Allergies are the result of your body overreacting to a substance that is normally harmless, like pollen at Exposition Park Rose Gardens. During this reaction, your immune system tells your cells to release histamine, a chemical that causes symptoms like inflammation of the sinuses, watery eyes and itchiness. Substances that trigger an allergic reaction are known as allergens.
The best way to prevent allergies is to avoid allergens, but in order to do that, you need to know what you’re allergic to. This is where allergy tests come in.
What Is an Allergy Test?
Allergy tests measure how your body responds to various allergens. They work by detecting whether a person has a certain allergic antibody to a particular substance. If they do, it likely means they are allergic to that substance.
That is not always the case, however. It’s possible to test positive for a substance that has never caused you symptoms or something that only causes very mild symptoms. This is why symptom reporting is also an important part of an allergy test.
There are two types of allergy tests: skin testing and blood testing.
Skin Testing for Allergies
Skin tests are the gold standard when it comes to allergy testing. There are two strategies for administering a skin test for allergies: skin pricking and intradermal.
Skin prick tests involve placing the drop of an allergen extract on your skin and pricking or scratching the skin underneath with a needle. Then, while being carefully monitored, you wait about 15 minutes to see if red, raised bump called a wheal appears. If it does, you have tested positive for that particular allergen.

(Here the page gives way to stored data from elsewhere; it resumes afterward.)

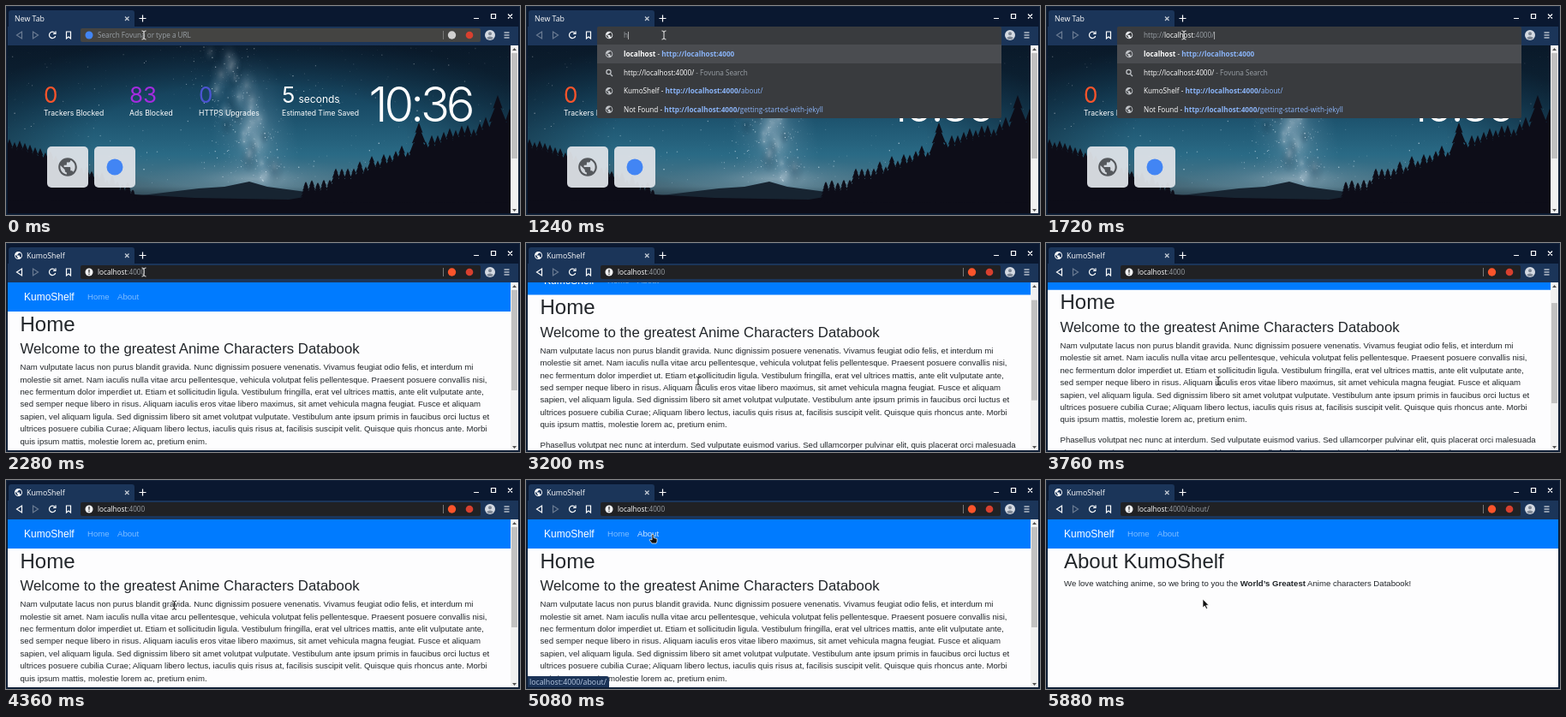
Recreate the animation shown at these times as an HTML page. Size 600 px wide and 244 px high, loop 7440 ms.

```html
<!DOCTYPE html>
<html lang="en">
<head>
<meta charset="utf-8">
<title>Local site in a browser</title>
<style>
  html, body { margin: 0; width: 100%; height: 100%; overflow: hidden; background: #0a1830; }
  svg { display: block; width: 600px; height: 244px; }
  text { white-space: pre; font: 8.2px "Open Sans", "Noto Sans", sans-serif; fill: #fff; }
  .tab { font-size: 8.8px; }
  .site text { font: 9.6px "Liberation Sans", Arial, sans-serif; fill: #212529; }
  .site .h1 { font-size: 24px; }
  .site .h3 { font-size: 16.8px; }
  .site .nav { fill: #fff; fill-opacity: .5; }
  .site .brand { font-size: 12px; fill: #fff; }
  .start text { font: 8.6px Inter, sans-serif; }
  .start .num { font-size: 26px; }
  .start .unit { font-size: 12px; }
  .start .clock { font-size: 56px; font-weight: 300; letter-spacing: -4px; }
  .line { fill: none; stroke: #fff; stroke-width: 1.2; }
  .dim { fill: #9aa0a6; }
  .link { fill: #8ab4f8; }
  .bold { font-weight: 700; }
</style>
</head>
<body>
<svg viewBox="0 0 600 244">
  <defs>
    <path id="globe" transform="translate(-12 -12)" d="M12 2C6.5 2 2 6.5 2 12s4.5 10 10 10 10-4.5 10-10S17.5 2 12 2zm-1 17.9c-4-.5-7-3.8-7-7.9 0-.6.1-1.2.2-1.8L9 15v1c0 1.100.9 2 2 2v1.9zm6.9-2.5c-.3-.8-1-1.4-1.9-1.4h-1v-3c0-.6-.4-1-1-1H8v-2h2c.6 0 1-.4 1-1V7h2c1.1 0 2-.9 2-2v-.4c2.9 1.2 5 4 5 7.4 0 2.1-.8 4-2.1 5.4z"/>
    <linearGradient id="sky" x2="0" y2="1">
      <stop offset="0" stop-color="#0f2c42"/>
      <stop offset=".35" stop-color="#184a65"/>
      <stop offset=".65" stop-color="#2a6a85"/>
      <stop offset=".84" stop-color="#4f7585"/>
      <stop offset="1" stop-color="#1b2733"/>
    </linearGradient>
    <radialGradient id="glow">
      <stop offset="0" stop-color="#c3d2dc" stop-opacity=".6"/>
      <stop offset=".5" stop-color="#7fa3b8" stop-opacity=".26"/>
      <stop offset="1" stop-color="#5f8ba5" stop-opacity="0"/>
    </radialGradient>
    <radialGradient id="dust">
      <stop offset="0" stop-color="#123247" stop-opacity=".5"/>
      <stop offset="1" stop-color="#123247" stop-opacity="0"/>
    </radialGradient>
    <radialGradient id="shade" cx=".48" cy=".55" r=".62">
      <stop offset=".5" stop-color="#060c18" stop-opacity="0"/>
      <stop offset="1" stop-color="#060c18" stop-opacity=".6"/>
    </radialGradient>
    <clipPath id="view"><path d="M2 46H598V242H2z"/></clipPath>
  </defs>

  <rect width="600" height="244" fill="#0a1830"/>

  <g clip-path="url(#view)">
    <g id="start" class="start">
      <path fill="url(#sky)" d="M2 46H589V242H2z"/>
      <ellipse cx="290" cy="150" rx="50" ry="100" fill="url(#glow)" opacity=".7" transform="rotate(-9 290 150)"/>
      <ellipse cx="290" cy="202" rx="130" ry="26" fill="url(#glow)" opacity=".7"/>
      <g id="clouds"></g>
      <g id="stars" fill="#dcecf5"></g>
      <path fill="url(#shade)" d="M2 46H589V242H2z"/>
      <path fill="#172431" d="M150 222L225 213 255 211 284 205 305 211 350 217 400 225V242H150z"/>
      <path fill="#0d0d18" d="M2 175L60 198 150 220 220 224 330 226 390 216 455 198 520 176 589 150V242H2z"/>
      <path id="trees" fill="#0d0d18"/>
      <text class="num" x="44" y="113" style="fill:#fb542b">0</text>
      <text class="num" x="144" y="113" style="fill:#a52be0">83</text>
      <text class="num" x="225" y="113" style="fill:#4c54d2">0</text>
      <text class="num" x="322" y="113">5</text>
      <text class="unit" x="341.5" y="113">seconds</text>
      <text x="44" y="127.5">Trackers Blocked</text>
      <text x="144" y="127.5">Ads Blocked</text>
      <text x="225" y="127.5">HTTPS Upgrades</text>
      <text x="322" y="127.5">Estimated Time Saved</text>
      <text class="clock" x="423.5" y="135">10:36</text>
      <g fill="#dfe3e8" fill-opacity=".94">
        <rect x="48" y="164" width="48" height="48" rx="5"/>
        <rect x="103" y="164" width="48" height="48" rx="5"/>
      </g>
      <use href="#globe" transform="translate(72 188) scale(1.08)" fill="#55585c"/>
      <circle cx="127" cy="188" r="9.5" fill="#4285f4"/>
    </g>

    <g id="site" class="site">
      <path fill="#fdfdfe" d="M2 46H598V360H2z"/>
      <path fill="#007bff" d="M2 46H598V80H2z"/>
      <text class="brand" x="21" y="67.3">KumoShelf</text>
      <text class="nav" x="95" y="66.3">Home</text>
      <text class="nav" id="aboutLink" x="130" y="66.3">About</text>
      <g id="home">
        <text class="h1" x="16.5" y="102.5">Home</text>
        <text class="h3" x="16.5" y="129">Welcome to the greatest Anime Characters Databook</text>
      </g>
      <g id="about">
        <text class="h1" x="21" y="102.5">About KumoShelf</text>
        <text x="21" y="123.5">We love watching anime, so we bring to you the <tspan class="bold">World’s Greatest</tspan> Anime characters Databook!</text>
      </g>
    </g>

    <g id="scrollbar">
      <path fill="#f1f1f1" d="M589 46H598V242H589z"/>
      <path fill="#505050" d="M591 52l2.5-3 2.5 3zM591 237l2.5 3 2.5-3z"/>
      <rect id="thumb" x="590" width="7" fill="#c1c1c1"/>
    </g>
    <g id="status">
      <path fill="#1b3357" d="M0 229H94q3 0 3 3V244H0z"/>
      <text x="4" y="239" style="font-size:8.8px;fill:#b8c9e2">localhost:4000/about/</text>
    </g>
  </g>

  <path fill="#1b3559" d="M2 24H3V8q0-3 3-3H147q3 0 3 3V24H598V46H2z"/>
  <text id="title" class="tab" y="17.5"></text>
  <use id="tabIcon" href="#globe" transform="translate(14.5 14.5) scale(.45)" fill="#fff"/>
  <circle id="spinner" cx="14.5" cy="14.5" r="4" class="line" stroke-dasharray="17 9" style="stroke:#8ab4f8"/>
  <path class="line" d="M139 12.5l4.5 4.5m0-4.5l-4.5 4.5" stroke-opacity=".75"/>
  <path class="line" d="M155.5 14.5h8m-4-4v8M546 14.500h6M566.5 9.500h5v5h-5zM586 9.500l5 5m0-5l-5 5"/>
  <path id="back" class="line" d="M12.5 34l6-4v8z"/>
  <path class="line" d="M37.5 34l-6-4v8z" opacity=".35"/>
  <path class="line" d="M57 31.5a3.7 3.7 0 1 0 .7 3.5M58 29.5v3h-3"/>
  <path class="line" d="M70.5 30h5v8l-2.5-2-2.5 2z"/>
  <rect id="field" x="87" y="26" width="467" height="16" rx="2"/>
  <path stroke="#777" d="M510.5 29V39"/>
  <circle id="shield" cx="520.5" cy="34" r="4.7"/>
  <circle cx="541" cy="34" r="4.3" fill="#d8402f"/>
  <circle cx="565" cy="34" r="6" fill="#d5dae2"/>
  <path fill="#7d8795" d="M561 37.5q4-4 8 0-4 3-8 0z"/>
  <circle cx="565" cy="32.2" r="2" fill="#7d8795"/>
  <path class="line" d="M581.5 31h6m-6 3h6m-6 3h6"/>

  <circle id="engine" cx="97" cy="34" r="4.5" fill="#4285f4"/>
  <g id="info">
    <circle cx="97" cy="34" r="4.5" fill="#f1f1f1"/>
    <path d="M97 31V34.8M97 35.7V37" stroke="#222" stroke-width="1.2"/>
  </g>
  <text id="address" x="107" y="37"></text>

  <g id="popup">
    <rect x="83" y="24" width="472" height="107" rx="2" fill="#393b3e"/>
    <path fill="#4a4c50" d="M83 45H555V67H83z"/>
    <use href="#globe" transform="translate(97 34) scale(.43)" fill="#e8eaed"/>
    <text id="typed" x="114" y="37"></text>
    <g id="rows" fill="#c4c7cb"></g>
    <path class="line" d="M98.5 79.5l2.5 2.5" style="stroke:#c4c7cb"/>
    <circle class="line" cx="96.5" cy="77" r="2.6" style="stroke:#c4c7cb"/>
  </g>

  <path fill="none" stroke="#14253b" d="M.5 .5H599.5V243.5H.5z"/>

  <g id="pointer" stroke-linejoin="round">
    <path id="beam" fill="none" d="M-2.5-5Q0-5 0-3.5 0-5 2.5-5M0-4V4M-2.5 5Q0 5 0 3.5 0 5 2.5 5"/>
    <path id="arrow" fill="#111" stroke="#fff" stroke-width=".7" d="M0 0V10L2.3 8 4 11.5 5.6 10.8 4 7.3H7z"/>
    <path id="hand" fill="#111" stroke="#fff" stroke-width=".7" d="M-1 1Q0-1 1 1V4.5L5 5.5V9L4 11H-1L-4 7Q-4 5-1 7z"/>
  </g>
</svg>

<script>
const LOOP = 7440, STEP = 40, MAX_SCROLL = 104;
const $ = id => document.getElementById(id);
const show = (id, on) => $(id).setAttribute('visibility', on ? 'inherit' : 'hidden');
const span = (text, cls = '') => `<tspan class="${cls}">${text}</tspan>`;

let seed = 7;
const random = () => (seed = seed * 16807 % 2147483647) / 2147483647;

// Milky way: a leaning band of bright and dark clouds, with denser stars
const bandX = y => 245 + (y - 46) * .35;
let clouds = '', stars = '';
for (let i = 0; i < 36; i++) {
  const y = 50 + i * 4.3, x = bandX(y) + (random() - .5) * 46, r = 8 + random() * 16;
  clouds += `<ellipse cx="${x}" cy="${y}" rx="${r * .7}" ry="${r}" fill="url(#${i % 3 ? 'glow' : 'dust'})" opacity=".6"/>`;
}
for (let i = 0; i < 800; i++) {
  const y = 47 + random() * 160;
  const x = i % 2 ? 2 + random() * 587 : bandX(y) + (random() + random() - 1) * 55;
  stars += `<circle cx="${x}" cy="${y}" r="${.2 + random() ** 3 * .6}" opacity="${.25 + random() * .6}"/>`;
}
$('clouds').innerHTML = clouds;
$('stars').innerHTML = stars;

// Conifers rise towards both edges
function tree(x, top, height) {
  let right = '', left = '';
  for (let i = 1; i < 8; i++) {
    const y = top + i * height / 7, w = 1 + i * height / 24;
    right += `L${x + w} ${y}L${x + w * .6} ${y - 1}`;
    left = `L${x - w * .6} ${y - 1}L${x - w} ${y}` + left;
  }
  return `M${x} ${top}${right}${left}z`;
}
let forest = '';
for (let x = 350; x < 590; x += 7) {
  const top = 214 - (x - 350) * .36 - random() * 14;
  forest += tree(x, top, 230 - top);
}
for (let x = 4; x < 150; x += 6) {
  const top = 156 + x * .4 - random() * 8;
  forest += tree(x, top, 228 - top);
}
forest += tree(482, 136, 85) + tree(574, 104, 110);
$('trees').setAttribute('d', forest);

// Home page text
const paragraphs = [[
  'Nam vulputate lacus non purus blandit gravida. Nunc dignissim posuere venenatis. Vivamus feugiat odio felis, et interdum mi',
  'molestie sit amet. Nam iaculis nulla vitae arcu pellentesque, vehicula volutpat felis pellentesque. Praesent posuere convallis nisi,',
  'nec fermentum dolor imperdiet ut. Etiam et sollicitudin ligula. Vestibulum fringilla, erat vel ultrices mattis, ante elit vulputate ante,',
  'sed semper neque libero in risus. Aliquam iaculis eros vitae libero maximus, sit amet vehicula magna feugiat. Fusce et aliquam',
  'sapien, vel aliquam ligula. Sed dignissim libero sit amet volutpat vulputate. Vestibulum ante ipsum primis in faucibus orci luctus et',
  'ultrices posuere cubilia Curae; Aliquam libero lectus, iaculis quis risus at, facilisis suscipit velit. Quisque quis rhoncus ante. Morbi',
  'quis ipsum mattis, molestie lorem ac, pretium enim.'
], [
  'Phasellus volutpat nec nunc at interdum. Sed vulputate euismod varius. Sed ullamcorper pulvinar elit, quis placerat orci malesuada',
  'vitae. Donec sit amet mauris at lectus gravida tempor. Nulla facilisi. Integer vitae sapien non ligula posuere luctus. Praesent at',
  'mauris in neque tempus dictum. Curabitur quis lorem nec arcu feugiat aliquet. Aenean vel justo sed nibh rutrum porta in eget',
  'turpis. Suspendisse potenti. Etiam a libero vel massa varius finibus. Duis et erat id nisl consequat ornare. Maecenas semper',
  'justo eu lorem viverra, at tincidunt risus feugiat. Vivamus sit amet nulla quis metus pharetra dapibus. Nam non odio nec arcu',
  'volutpat semper.'
]];
paragraphs.forEach((lines, p) => lines.forEach((line, i) => {
  $('home').insertAdjacentHTML('beforeend',
    `<text x="16.5" y="${(p ? 258.6 : 148.2) + i * 14.4}">${line}</text>`);
}));

// Suggestions
const url = 'http://localhost:4000';
const suggestions = [
  span('localhost', 'bold') + ' - ' + span(url, 'link bold'),
  url + '/' + span(' - Fovuna Search', 'dim'),
  'KumoShelf - ' + span(url + '/', 'link bold') + span('about/', 'link'),
  'Not Found - ' + span(url + '/', 'link bold') + span('getting-started-with-jekyll', 'link')
];
$('rows').innerHTML = suggestions.map((row, i) => {
  const y = 56 + i * 21.6;
  const icon = i === 1 ? '' : `<use href="#globe" transform="translate(97 ${y}) scale(.43)"/>`;
  return `${icon}<text x="114" y="${y + 3}">${row}</text>`;
}).join('');

// Pointer stops: time, x, y
const path = [
  [0, 161, 34], [2600, 161, 34], [2880, 201, 161], [4080, 201, 161], [4120, 199, 150],
  [4280, 199, 150], [4840, 153, 82], [4960, 153, 82], [5080, 148, 63], [5480, 148, 63],
  [5880, 183, 139], [LOOP, 183, 139]
];
function pointerAt(t) {
  const i = path.findIndex(stop => stop[0] > t);
  const [t0, x0, y0] = path[i - 1], [t1, x1, y1] = path[i];
  const p = (t - t0) / (t1 - t0), e = p * p * (3 - 2 * p);
  return [x0 + (x1 - x0) * e, y0 + (y1 - y0) * e];
}

const progress = (t, start, length) => Math.min(1, Math.max(0, (t - start) / length));
const glide = p => 1 - (1 - p) ** 1.55;
const scrollAt = t => MAX_SCROLL * (glide(progress(t, 3160, 320)) - glide(progress(t, 3640, 200)));

function typedText(t) {
  const count = t < 1280 ? 1 : t < 1520 ? 2 : 2 + Math.round(20 * progress(t, 1480, 240));
  const full = url + '/', cut = (a, b) => full.slice(a, Math.min(b, count));
  return span(cut(0, 7), 'dim') + cut(7, 16) + span(cut(16, 22), 'dim') + '<tspan dx="-1.8">|</tspan>';
}

function draw(t) {
  const popup = t >= 1240 && t < 1960, visited = t >= 1960;
  const home = t >= 2160, about = t >= 5440;
  const loading = visited && t < 2240 || t >= 5240 && t < 5560;
  const scroll = scrollAt(t);
  const [x, y] = pointerAt(t);
  const hover = x > 128 && x < 158 && y > 55 && y < 72;

  show('start', !home);
  show('site', home);
  show('home', home && !about);
  show('about', about);
  show('scrollbar', !about);
  show('status', hover && !about);
  $('site').setAttribute('transform', `translate(0 ${-scroll})`);
  $('aboutLink').style.fillOpacity = hover ? .8 : .5;
  $('thumb').setAttribute('y', 55 + scroll * .6);
  $('thumb').setAttribute('height', home ? 117 : 123);

  $('title').textContent = home ? 'KumoShelf' : visited ? 'localhost:4000' : 'New Tab';
  $('title').setAttribute('x', visited ? 24 : 10);
  show('tabIcon', visited && !loading);
  show('spinner', loading);
  $('spinner').setAttribute('transform', `rotate(${t * .45} 14.5 14.5)`);
  $('back').setAttribute('opacity', home ? 1 : .35);

  $('field').setAttribute('fill', visited ? '#202124' : '#444442');
  $('shield').setAttribute('fill', home ? '#fb542b' : '#d0d0d0');
  show('engine', !visited);
  show('info', visited);
  $('address').innerHTML = visited
    ? 'localhost' + span(about ? ':4000/about/' : ':4000', 'dim')
    : span('Search Fovuna or type a URL', 'dim');
  show('popup', popup);
  if (popup) $('typed').innerHTML = typedText(t);

  const beam = y < 46 || y > 112 && !about;
  $('pointer').setAttribute('transform', `translate(${x} ${y})`);
  show('beam', beam);
  $('beam').setAttribute('stroke', y < 46 ? '#e8e8e8' : '#222');
  show('hand', hover);
  show('arrow', !beam && !hover);
}

function tick() {
  draw(Math.floor(performance.now() / STEP) * STEP % LOOP);
  requestAnimationFrame(tick);
}
tick();
</script>
</body>
</html>
```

Intradermal testing is similar but involves injecting a diluted allergen extract into the top layer of the skin. There are more limitations to this type of testing: it can sometimes result in false-positives, it cannot be used for testing food allergies and it is most often used to diagnose an allergic disease.
Blood Testing for Allergies
Blood testing is most useful for diagnosing and managing food allergies. Newer forms of blood testing, like enzyme-linked immunosorbent assays (ELISA), are more effective than older methods such as radioallergosorbent testing (RAST). For more information about allergy testing or to schedule an appointment with an expert allergist, call The House Institute today.